Should you travel to Mexico?
As I was doing research to write this post, I kept coming across posts, comments, and questions from people asking if they should visit now or wait a little bit longer.
I will say that based on my research, I feel quite confident in the precautions enforced by the Mexican & state governments. It’s very reassuring to see Mexicans who work in the tourism industry take the precautions so seriously, and do such a good job of adhering to them. In fact, I have no problem trusting the locals and tourism workers, I’d be more worried about fellow travelers.
So, is it safe to visit Cancun in 2020? The only correct answer is that it depends. Traveling anywhere during a global pandemic means that you’re assuming some risk. You need to take an objective view of your situation and that of those around you. Understand what risks you’re taking, and what the potential impact of those risks will be. Also take a look at your destination to ensure that you’re comfortable with the current situation. And last but not least, remember to follow local laws and customs when you’re in Mexico.
And don’t forget, it’s not just about you. Aside from mitigating risks to yourself, you also need to be mindful, respectful, and responsible of the risk you present to others.
Regardless of what you decides, I hope this article gives you the information you need to make the best decision for yourself. Now I’m curious to hear your thoughts. What do you think about travelling in 2020? Will you be going to Mexico anytime soon? If so, do you have any doubts or concerns? What precautions will you be taking?
Is there anything more you need to know in order to make an educated decision? Do you have any tips for your fellow travelers?
Please let me know in the comments!
This Post Has One Comment

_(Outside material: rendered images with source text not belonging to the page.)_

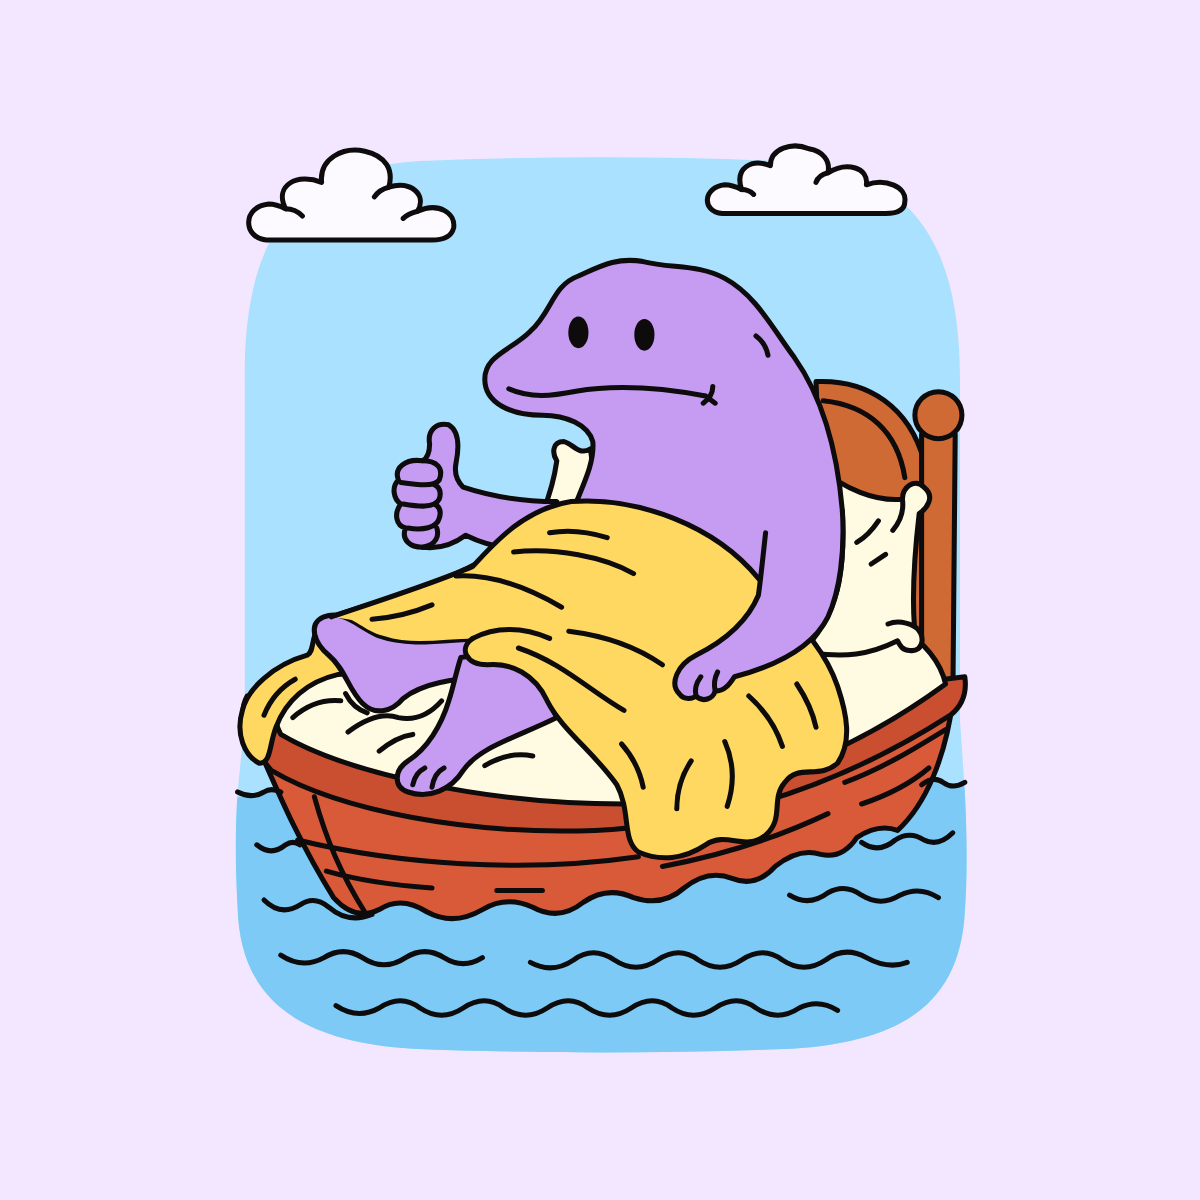
<!DOCTYPE html>
<html lang="en">
<head>
<meta charset="utf-8">
<title>Bed boat</title>
<style>
  :root {
    --paper: #f3e7ff;
    --sky: #a9e1ff;
    --sea: #7ccaf5;
    --ink: #0d0b0c;
    --skin: #c59cf2;
    --blanket: #ffd862;
    --linen: #fffbe3;
    --hull: #d95a38;
    --hull-shade: #c94f30;
    --board: #cf6a35;
    --cloud: #fdfaff;
  }
  html, body { margin: 0; padding: 0; overflow: hidden; background: var(--paper); }
  .canvas { display: block; width: 1200px; height: 1200px; background: var(--paper); }
  .ink { stroke: var(--ink); stroke-width: 2.1; stroke-linecap: round; stroke-linejoin: round; }
  .line { fill: none; }
  .sky { fill: var(--sky); }
  .sea { fill: var(--sea); }
  .cloud { fill: var(--cloud); }
  .skin { fill: var(--skin); }
  .blanket { fill: var(--blanket); }
  .linen { fill: var(--linen); }
  .hull { fill: var(--hull); }
  .hull-shade { fill: var(--hull-shade); }
  .board { fill: var(--board); }
  .eye { fill: var(--ink); }
</style>
</head>
<body>
<svg class="canvas" viewBox="0 0 500 500" role="img" aria-label="A purple creature giving a thumbs up from a bed that floats on the sea like a boat">
  <defs>
    <clipPath id="panel-shape">
      <path d="M102 160 C101 96 124 69 178 67 C226 65 276 65 322 67 C376 68 400 96 400 158 L400 300 L402 330 C403 350 403 366 402 380 C400 418 376 434 330 437 C278 439 222 439 172 437 C124 434 100 416 99 378 C98 360 98 346 99 330 L102 300 Z"/>
    </clipPath>
  </defs>

  <g id="backdrop" clip-path="url(#panel-shape)">
    <rect class="sky" x="95" y="60" width="312" height="385"/>
    <path class="sea" d="M95 332 Q101 333 108 330 Q112 328 117 331 L380 327 Q386 323 392 326 Q398 328 407 324 L407 445 L95 445 Z"/>
  </g>

  <g id="clouds" class="ink">
    <path class="cloud" d="M111 100 C101 99 101 86 112 85 C115 85 117 86 119 87 C114 77 124 72 134 76 C133 66 143 61 152 63 C161 65 164 71 162 78 C171 75 178 81 174 88 C183 84 190 89 189 95 C188 99 184 100 180 100 Z"/>
    <path class="cloud" d="M301 89 C292 88 293 78 302 77 C305 77 307 78 309 79 C306 70 313 66 321 69 C321 62 330 59 337 62 C343 63 346 67 345 72 C353 67 362 70 361 77 C369 74 378 78 377 84 C377 88 373 89 369 89 Z"/>
    <path class="line" d="M119 87 Q123 87 126 90 M162 78 Q158 79 156 82 M174 88 Q170 89 168 91 M309 79 Q312 79 314 81 M345 72 Q341 73 340 76"/>
  </g>

  <g id="headboard" class="ink">
    <path class="board" d="M340 159 C362 158 379 170 385 192 L385 285 L345 285 Z"/>
    <path class="line" d="M343 167 C362 169 374 180 377 199"/>
    <path class="board" d="M384 181 L398 181 L397 294 L384 294 Z"/>
    <circle class="board" cx="391" cy="173" r="9.8"/>
  </g>

  <g id="hull" class="ink">
    <path class="hull" d="M107 310 C115 328 124 350 139 374 Q148 384 158 379 Q167 373 178 380 Q189 386 201 379 Q211 373 222 378 Q233 384 243 376 Q253 369 264 374 Q276 378 285 370 Q295 362 305 366 Q315 370 323 361 Q333 353 342 356 Q351 358 357 349 Q366 343 374 346 C386 335 394 315 397 292 L330 300 Z"/>
    <path class="line" d="M124 350 C165 360 218 364 266 357 M352 326 C368 320 381 312 394 304 M276 361 C303 356 326 348 345 339 M131 332 C136 350 142 364 152 380 M136 363 C150 367 165 369 180 370 M207 371 L226 371 M359 335 C371 331 380 326 387 320"/>
    <path class="hull-shade" d="M103 290 C98 299 104 310 113 321 C142 338 196 348 248 346 C306 343 354 325 396 298 C401 294 403 289 402 282 L386 284 L245 310 L125 300 Z"/>
  </g>

  <g id="mattress" class="ink">
    <path class="linen" d="M130 279 C117 284 111 295 117 306 C144 322 202 335 260 335 C310 331 353 315 394 285 C392 276 385 267 375 262 L300 240 L190 250 Z"/>
    <path class="line" d="M122 299 Q131 291 142 292 M145 305 Q157 296 166 299 Q176 301 184 292 M158 313 Q165 307 172 306 M202 319 Q212 313 222 315"/>
  </g>

  <g id="pillows" class="ink">
    <path class="linen" d="M246 187 C241 190 239 185 235 184 C230 184 230 189 232 192 C231 199 229 207 225 216 L250 216 Z"/>
    <path class="linen" d="M340 194 C352 204 365 209 376 208 C376 203 381 199 385 203 C390 207 386 212 383 214 C381 231 380 247 381 261 C386 264 385 272 379 271 C376 271 375 269 374 267 C362 273 352 274 338 272 Z"/>
    <path class="line" d="M376 208 Q377 215 372 221 M381 261 Q375 258 370 260 M357 226 Q362 223 366 217 M363 235 L369 231"/>
  </g>

  <g id="blanket-back" class="ink">
    <path class="blanket" d="M200 234 C180 245 156 251 138 257 C128 262 132 271 128 273 C114 277 103 287 101 296 C98 306 102 315 108 318 C113 318 112 311 115 303 C119 292 128 284 141 281 C160 280 190 275 210 270 Z"/>
    <path class="line" d="M110 298 Q114 288 123 283"/>
  </g>

  <g id="body" class="ink">
    <path class="skin" d="M232 209 C219 209 205 207 193 203 C191 201 189 198 190 193 C191 188 192 180 187 177 C182 176 178 179 179 185 C179 189 178 191 176 192 C169 191 164 195 166 200 C163 203 164 208 167 210 C164 214 165 219 169 220 C167 225 171 228 176 228 C184 229 190 226 194 223 C202 227 211 229 221 229 Z"/>
    <path class="line" d="M176 192 C182 192 185 195 183 200 C181 203 174 202 167 201 M168 210 C174 211 181 212 183 208 C184 205 183 203 181 202 M170 220 C176 221 182 220 183 216 C184 213 183 211 181 210 M176 228 C182 227 183 223 182 220"/>
    <path class="skin" d="M237 218 C240 207 248 195 247 184 C245 177 236 173 226 173 C213 173 202 168 202 158 C202 148 213 146 221 138 C230 130 230 119 241 115 C250 111 257 107 268 109 C280 112 291 110 302 116 C315 123 322 137 331 149 C343 166 349 189 351 213 C352 236 350 252 339 266 L300 285 L240 260 Z"/>
    <ellipse class="eye" cx="241" cy="138.5" rx="4.2" ry="6.6" stroke="none"/>
    <ellipse class="eye" cx="268.5" cy="139.5" rx="4.2" ry="6.6" stroke="none"/>
    <path class="line" d="M212 162 C221 166 230 165 240 163 C258 160 278 162 294 165 M297 161 Q297 165 293 168 M294 165 L298 168 M315 140 Q319 143 320 148"/>
  </g>

  <g id="legs" class="ink">
    <path class="skin" d="M205 266 C188 266 172 270 158 265 C149 261 143 254 135 257 C128 260 131 268 137 273 C144 279 145 287 151 293 C156 298 163 297 168 291 C177 284 190 283 208 281 Z"/>
    <path class="line" d="M144 289 Q147 295 153 297"/>
    <path class="skin" d="M192 274 C190 280 189 286 187 292 C184 302 178 312 170 317 C164 321 164 328 170 330 C179 333 188 329 193 321 C200 311 216 307 232 299 L218 270 Z"/>
    <path class="line" d="M172 327 Q173 322 177 320 M180 328 Q181 322 185 320"/>
  </g>

  <g id="blanket-front" class="ink">
    <path class="blanket" stroke="none" d="M200 234 C180 245 156 251 138 257 C146 255 151 263 160 265 C172 269 185 266 198 266 L260 260 L240 215 Z"/>
    <path class="blanket" d="M138 257 C156 251 181 243 197 236 C207 225 219 212 238 209 C266 207 298 219 316 241 C328 255 343 268 349 286 C353 298 355 309 349 318 C341 325 333 318 327 326 C321 333 327 341 319 348 C310 355 303 346 294 352 C285 358 275 359 266 355 C259 350 263 338 257 327 C248 314 234 304 228 292 C223 281 213 276 203 277 C194 277 191 270 197 266"/>
    <path class="line" d="M197 266 C206 261 218 261 229 266 M190 240 C206 239 222 246 234 253 M214 230 C231 228 252 232 264 239 M229 222 Q240 220 253 224 M155 258 Q168 257 180 252 M216 270 C234 276 246 288 260 296 M237 263 C253 265 266 270 276 277 M282 337 C282 330 284 323 288 317 M303 336 C306 327 306 318 302 309 M312 290 Q322 299 326 311 M332 285 Q338 294 340 303 M259 310 Q266 318 268 328"/>
  </g>

  <g id="resting-arm" class="ink">
    <path class="skin" stroke="none" d="M319 222 C318 240 317 250 306 262 L315 280 C332 275 345 265 349 249 L350 222 Z"/>
    <path class="skin" d="M319 222 C318 231 317 241 316 248 C311 260 300 268 290 273 C282 277 279 285 283 289 C285 292 289 291 290 290 C293 293 297 291 298 288 C302 288 304 285 306 282 C321 278 338 271 345 257 C350 246 352 230 351 213"/>
    <path class="line" d="M290 290 Q289 286 292 282 M298 288 Q297 284 299 280"/>
  </g>

  <g id="waves" class="ink line">
    <path d="M99 330 Q105 333 110 330 Q113 328 117 330"/>
    <path d="M384 327 Q389 323 393 326 Q397 329 402 326"/>
    <path d="M107 352 Q113 357 119 352 Q122 350 125 352"/>
    <path d="M110 375 Q117 382 125 377 Q131 373 137 378 Q145 385 155 381"/>
    <path d="M359 351 Q366 356 373 350 Q379 346 385 350 Q391 353 397 347"/>
    <path d="M329 373 Q337 378 345 372 Q352 368 359 373 Q367 378 375 373 Q383 369 391 374"/>
    <path d="M117 398 Q126 404 135 399 Q143 394 151 399 Q160 405 169 399 Q177 394 185 399 Q193 404 201 399"/>
    <path d="M221 401 Q230 406 239 400 Q247 394 256 400 Q265 406 274 400 Q283 394 291 400 Q300 406 309 400 Q318 394 326 400 Q335 406 344 400 Q352 394 361 399 Q370 404 378 401"/>
    <path d="M140 419 Q149 425 158 420 Q167 414 175 420 Q184 426 193 420 Q202 414 210 420 Q219 426 228 420 Q237 414 245 420 Q254 426 263 420 Q272 414 280 420 Q289 426 298 420 Q307 414 315 420 Q324 426 333 420 Q341 416 349 421"/>
  </g>
</svg>
</body>
</html>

Thank you very much for the information compiled. I have booked my visit to Cancun in the upcoming January, 2021. I have been trying to read all the valuable information out there to weigh my decision regarding the visit.